But for automobiles, storing energy is also an issue. Robert Wilder, founder of the WilderHill Fuel Cell Index and the exchange-traded Wilder Clean Energy Index, says today's electric cars work well for short distances. But for longer treks, drivers need something different, such as a plug-in hybrid car that can use gas when the battery runs out of juice.

Invest in better mileage: If we are going to be stuck with gasoline engines for many more years -- and it looks like we will be -- technologies that raise fuel efficiency can also make for sound investments.

For investors who don't mind some exposure to the volatile automotive industry, one approach might be simply to invest in manufacturers of high-mileage vehicles. Leading makes of hybrid cars, like Toyota (TM) and Honda (HMC), fall into this category. But would-be buyers should take heed: Shares of both companies are trading at multiyear highs.

Or, you could go with an oil company: These are indeed tough times for drivers, but things have never been better for oil producers.

Companies like Exxon (XOM), Shell and BP (BP) are reporting record profits, revenues are surging and their stocks are trading at cyclical highs. Some oil firms, such as BP, are also exploring alternative energy sources.

But even clean-energy boosters like Redstone acknowledge that oil companies will be hard-pressed to find anything more lucrative than their current line of work.

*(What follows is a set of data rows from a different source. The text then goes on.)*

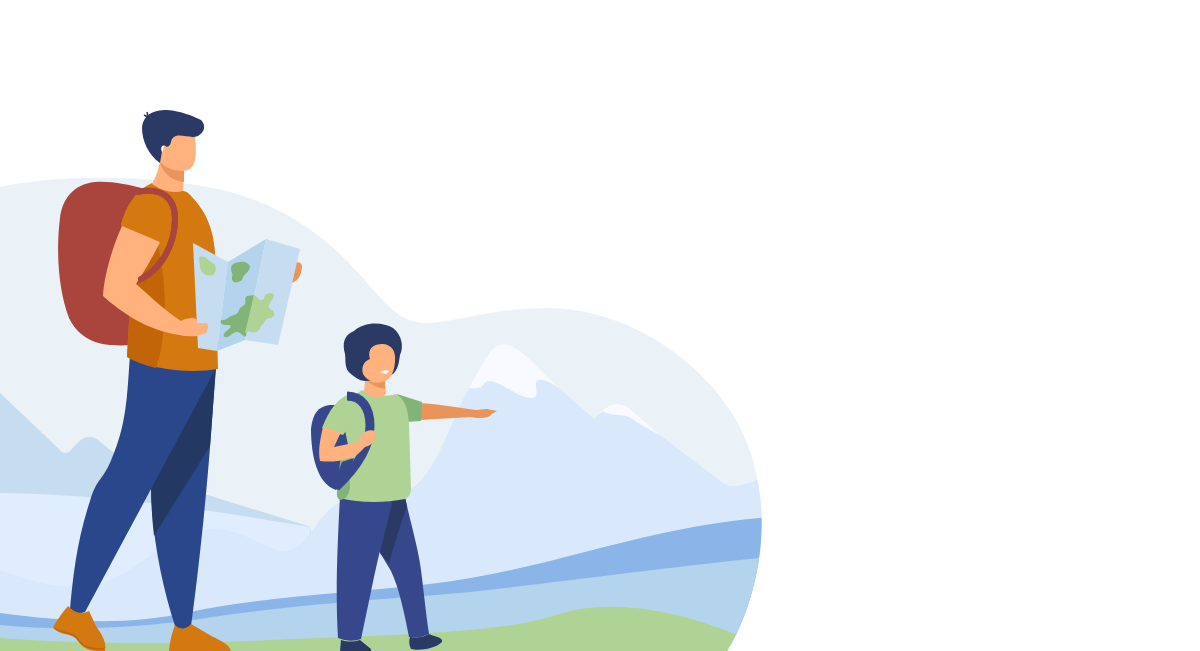
<!DOCTYPE html>
<html lang="en">
<head>
<meta charset="utf-8">
<title>Family hike</title>
<style>
:root {
  --sky: #eaf2f8; --far-hill: #c6dcf0; --mist: #e0edfe; --mountain: #d9e8fb; --snow: #f8faff;
  --river: #8bb5e9; --water: #b4d3ed; --grass: #afd394; --leaf: #82b47a;
  --skin: #ffb27d; --skin-shade: #e8945b; --hair: #2b3a64;
  --shirt: #d4790f; --shirt-shade: #c16508; --pack: #aa453e;
  --jeans: #2b478b; --jeans-shade: #233862; --boy-blue: #36478b; --boy-shade: #2b3a64;
  --white: #fff;
}
html, body { margin: 0; width: 1200px; height: 651px; overflow: hidden; background: var(--white); }
svg { display: block; width: 1200px; height: 651px; }
.sky { fill: var(--sky); }
.far-hill { fill: var(--far-hill); }
.mist { fill: var(--mist); }
.mountain { fill: var(--mountain); }
.snow { fill: var(--snow); }
.river { fill: var(--river); }
.water { fill: var(--water); }
.grass { fill: var(--grass); }
.leaf { fill: var(--leaf); }
.skin { fill: var(--skin); }
.skin-shade { fill: var(--skin-shade); }
.hair { fill: var(--hair); }
.shirt { fill: var(--shirt); }
.shirt-shade { fill: var(--shirt-shade); }
.pack { fill: var(--pack); }
.jeans { fill: var(--jeans); }
.jeans-shade { fill: var(--jeans-shade); }
.boy-blue { fill: var(--boy-blue); }
.boy-shade { fill: var(--boy-shade); }
.smile { fill: var(--white); }
.strap { fill: none; stroke: var(--pack); stroke-width: 6; stroke-linecap: round; }
.boy-strap { fill: none; stroke: var(--boy-blue); stroke-width: 9; }
.tuft { fill: none; stroke: var(--hair); stroke-width: 1.5; }
.sole { fill: none; stroke: var(--shirt-shade); stroke-width: 1.5; }
</style>
</head>
<body>
<svg viewBox="0 0 1200 651" role="img" aria-label="A father with a map and his son pointing ahead, hiking in the mountains">
  <defs>
    <clipPath id="landscape-shape">
      <path d="M0 187C60 174 160 174 230 192C295 210 335 245 368 284C390 309 402 322 425 323C455 323 490 308 550 308C630 310 700 360 735 418C762 465 766 520 758 565C752 600 740 630 727 651H0Z"/>
    </clipPath>
  </defs>

  <g id="landscape" clip-path="url(#landscape-shape)">
    <rect class="sky" width="780" height="651"/>
    <path class="far-hill" d="M0 393L58 448Q65 457 71 450C81 438 88 433 98 440L140 474L311 527V600H0Z"/>
    <path class="mist" d="M0 493C110 494 215 511 311 527L300 600L0 640Z"/>
    <path class="mountain" d="M0 570C35 583 60 590 95 585C135 576 160 538 205 530C240 525 262 549 284 551C304 550 312 527 327 512C349 490 372 497 400 493C432 489 449 424 469 388C483 364 490 344 504 344C520 345 539 370 559 388L594 419C606 408 616 400 627 406L660 435L723 483C735 491 746 483 770 475V651H0Z"/>
    <path class="snow" d="M469 388C483 364 490 344 504 344C520 345 539 370 559 388C548 381 539 377 536 382C535 390 540 397 531 398C516 397 501 381 488 381C481 383 486 390 469 388Z"/>
    <path class="snow" d="M602 411C611 403 620 402 628 407L660 435Q644 427 632 419C624 412 614 418 602 411Z"/>
    <path class="river" d="M0 613C70 622 125 626 190 612C260 597 340 594 430 584C550 570 640 527 770 517V651H0Z"/>
    <path class="water" d="M0 625C60 631 130 629 200 619C310 602 410 598 470 592C570 581 660 568 770 557V651H0Z"/>
    <path class="grass" d="M0 638C80 644 180 645 270 640C390 635 500 633 553 616C602 599 665 606 735 634L760 645V651H0Z"/>
  </g>

  <g id="father">
    <path class="pack" d="M148 190C128 184 111 181 95 182C73 184 62 200 60 218C56 250 58 289 69 318C81 343 104 347 132 345Z"/>
    <g id="father-legs">
      <path class="jeans" d="M151 480C151 535 162 585 175 626Q182 632 191 626C200 560 208 480 212 420L216 362L160 360Z"/>
      <path class="jeans-shade" d="M216 368L210 446L154 536Q151 510 151 484L208 366Z"/>
      <path class="jeans" d="M130 354C127 400 126 425 112 458C103 481 97 477 90 501C77 540 73 576 70 609Q77 615 85 612L216 368Z"/>
      <path class="shirt" d="M68 606C61 614 57 621 53 627C61 637 71 632 78 640C82 649 92 652 105 651C107 641 101 634 96 626L89 611Q78 617 68 606Z"/>
      <path class="sole" d="M54 628C64 635 72 630 79 641Q86 650 104 649"/>
      <path class="shirt" d="M175 625Q170 638 169 651H231C229 643 218 640 208 634L191 624Q183 633 175 625Z"/>
    </g>
    <g id="father-torso">
      <path class="shirt" d="M152 183C136 190 126 205 121 225L133 252L127 357C150 369 187 374 218 369L215 252C213 224 203 207 187 192Z"/>
      <path class="shirt-shade" d="M157 242C164 270 167 304 163 333Q162 351 156 368Q139 364 127 357L130 305L140 275Z"/>
      <path class="strap" d="M136 192C161 187 175 197 175 218C175 245 161 272 134 282"/>
    </g>
    <g id="father-head">
      <path class="skin" d="M161 156Q159 171 152 184Q168 195 183 191L184 170L190 150L166 140Z"/>
      <path class="skin-shade" d="M160 163C164 175 174 181 184 182V170Z"/>
      <path class="skin" d="M168 131L195 133C196 149 197 160 192 167C187 173 173 172 163 165Z"/>
      <path class="hair" d="M160 163C148 155 142 140 142 128C143 115 153 110 167 110C181 111 193 116 201 120C206 125 205 132 198 136C190 139 180 133 174 137C170 139 172 146 167 147C162 143 160 148 162 152Z"/>
      <path class="tuft" d="M149 122L147 112M151 119L144 115M148 119L150 114"/>
    </g>
    <g id="map">
      <path class="skin-shade" d="M290 266C296 261 301 261 302 266C302 275 297 283 290 283Z"/>
      <path class="far-hill" d="M193 243L228 262L217 351L198 348Z"/>
      <path class="water" d="M228 262L266 239L245 340L217 351Z"/>
      <path class="far-hill" d="M266 239L300 249L278 345L245 340Z"/>
      <path class="grass" d="M199 257C206 255 207 260 211 262C217 264 217 271 213 275C206 277 202 273 200 268Z"/>
      <path class="leaf" d="M232 265C238 261 248 260 250 267C249 273 243 274 242 280C237 284 231 283 232 277C234 273 229 271 232 265Z"/>
      <path class="leaf" d="M247 296C243 298 248 303 243 306C238 307 240 314 234 315C228 316 227 321 221 320C219 325 225 325 230 325C233 329 222 331 224 337C231 338 232 331 238 332C243 334 244 338 246 336L254 295Z"/>
      <path class="grass" d="M254 295C259 297 258 302 264 299C264 293 272 291 274 295C273 301 266 305 270 309C275 310 276 317 270 318C265 318 265 323 261 326C258 334 252 333 249 331L245 333Z"/>
    </g>
    <path class="skin" d="M122 226C112 248 104 276 103 296C122 313 149 331 179 335Q188 337 197 336L206 333C209 328 209 323 205 323H197C199 318 191 316 181 321C163 309 149 295 136 284C145 270 153 257 160 242Z"/>
    <path class="shirt" d="M121 225C126 205 137 191 151 194C163 198 168 220 160 242C148 235 136 229 121 225Z"/>
    <path class="strap" d="M138 192C163 187 175 199 175 219C175 244 162 268 141 279"/>
  </g>

  <g id="son">
    <path class="boy-blue" d="M336 405C320 404 313 411 311 429C311 455 317 484 336 490L357 470L352 408Z"/>
    <g id="son-legs">
      <path class="boy-blue" d="M379 500L405 497C411 525 418 547 421 570C424 594 426 614 429 634Q419 639 409 637C404 611 399 588 391 571L376 546Z"/>
      <path class="boy-shade" d="M393 498H405L407 506Q396 538 389 563L380 553Z"/>
      <path class="boy-blue" d="M340 496C338 535 335 590 338 638Q350 643 361 639L374 577C379 553 386 527 393 499Z"/>
      <path class="boy-shade" d="M341 640Q350 643 360 640L371 649V651H340Z"/>
      <path class="boy-shade" d="M410 637Q420 639 429 634C435 637 443 637 442 642C435 649 419 651 411 649Q408 643 410 637Z"/>
    </g>
    <path class="skin-shade" d="M419 403C440 404 461 408 476 410L487 409L497 411Q491 414 490 416C484 419 476 418 470 417L420 420Z"/>
    <path class="leaf" d="M397 394L422 402L421 421L406 422Z"/>
    <path class="grass" d="M362 390C377 396 387 397 396 394C406 400 408 410 409 424L411 490Q410 497 405 499C384 503 360 503 339 498L348 445L340 405Z"/>
    <path class="leaf" d="M341 453L352 458Q349 478 350 488Q348 500 340 500Q336 498 337 491Z"/>
    <path class="boy-blue" d="M333 486L342 462L354 458L349 473L338 490Z"/>
    <path class="grass" d="M352 393C338 397 329 410 322 428L343 435L366 405Z"/>
    <path class="boy-blue" d="M340 436L333 448L340 455Z"/>
    <path class="boy-strap" d="M347 396C362 396 370 408 370 426C370 449 354 470 336 487"/>
    <path class="skin" d="M323 427C320 440 318 450 320 461C335 463 349 460 358 454L365 447C374 445 377 437 375 431C368 428 361 433 358 442L334 447L341 432Z"/>
    <g id="son-head">
      <path class="skin" d="M366 372L364 391C370 399 381 399 386 394L384 375Z"/>
      <path class="skin-shade" d="M366 380Q375 385 385 381V389Q373 387 366 380Z"/>
      <path class="hair" d="M366 381C358 381 354 376 351 374C344 369 346 361 345 354C342 343 344 335 354 331C363 322 382 321 393 328C402 335 404 347 400 355C399 361 399 367 394 373L388 378Z"/>
      <path class="skin" d="M370 359C367 348 374 344 383 344C392 345 396 351 395 362C394 373 390 381 382 382C374 383 366 380 363 374C361 367 364 361 370 359Z"/>
      <path class="smile" d="M380 372Q385 369 389 371Q387 376 380 372Z"/>
    </g>
  </g>
</svg>
</body>
</html>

"There's nothing like a fossil fuel.... You just stick a straw in the ground and it comes out," he said. "You can't beat that by building 10 million windmills."

Disclaimer: Wired News makes no representation as to the investment-worthiness of any companies mentioned in this article. Examples are provided for informational purposes only, not as a recommendation to purchase or sell any particular stock.


Copyright 2003-09 California Cars Initiative, an activity of the International Humanities Center | Site Map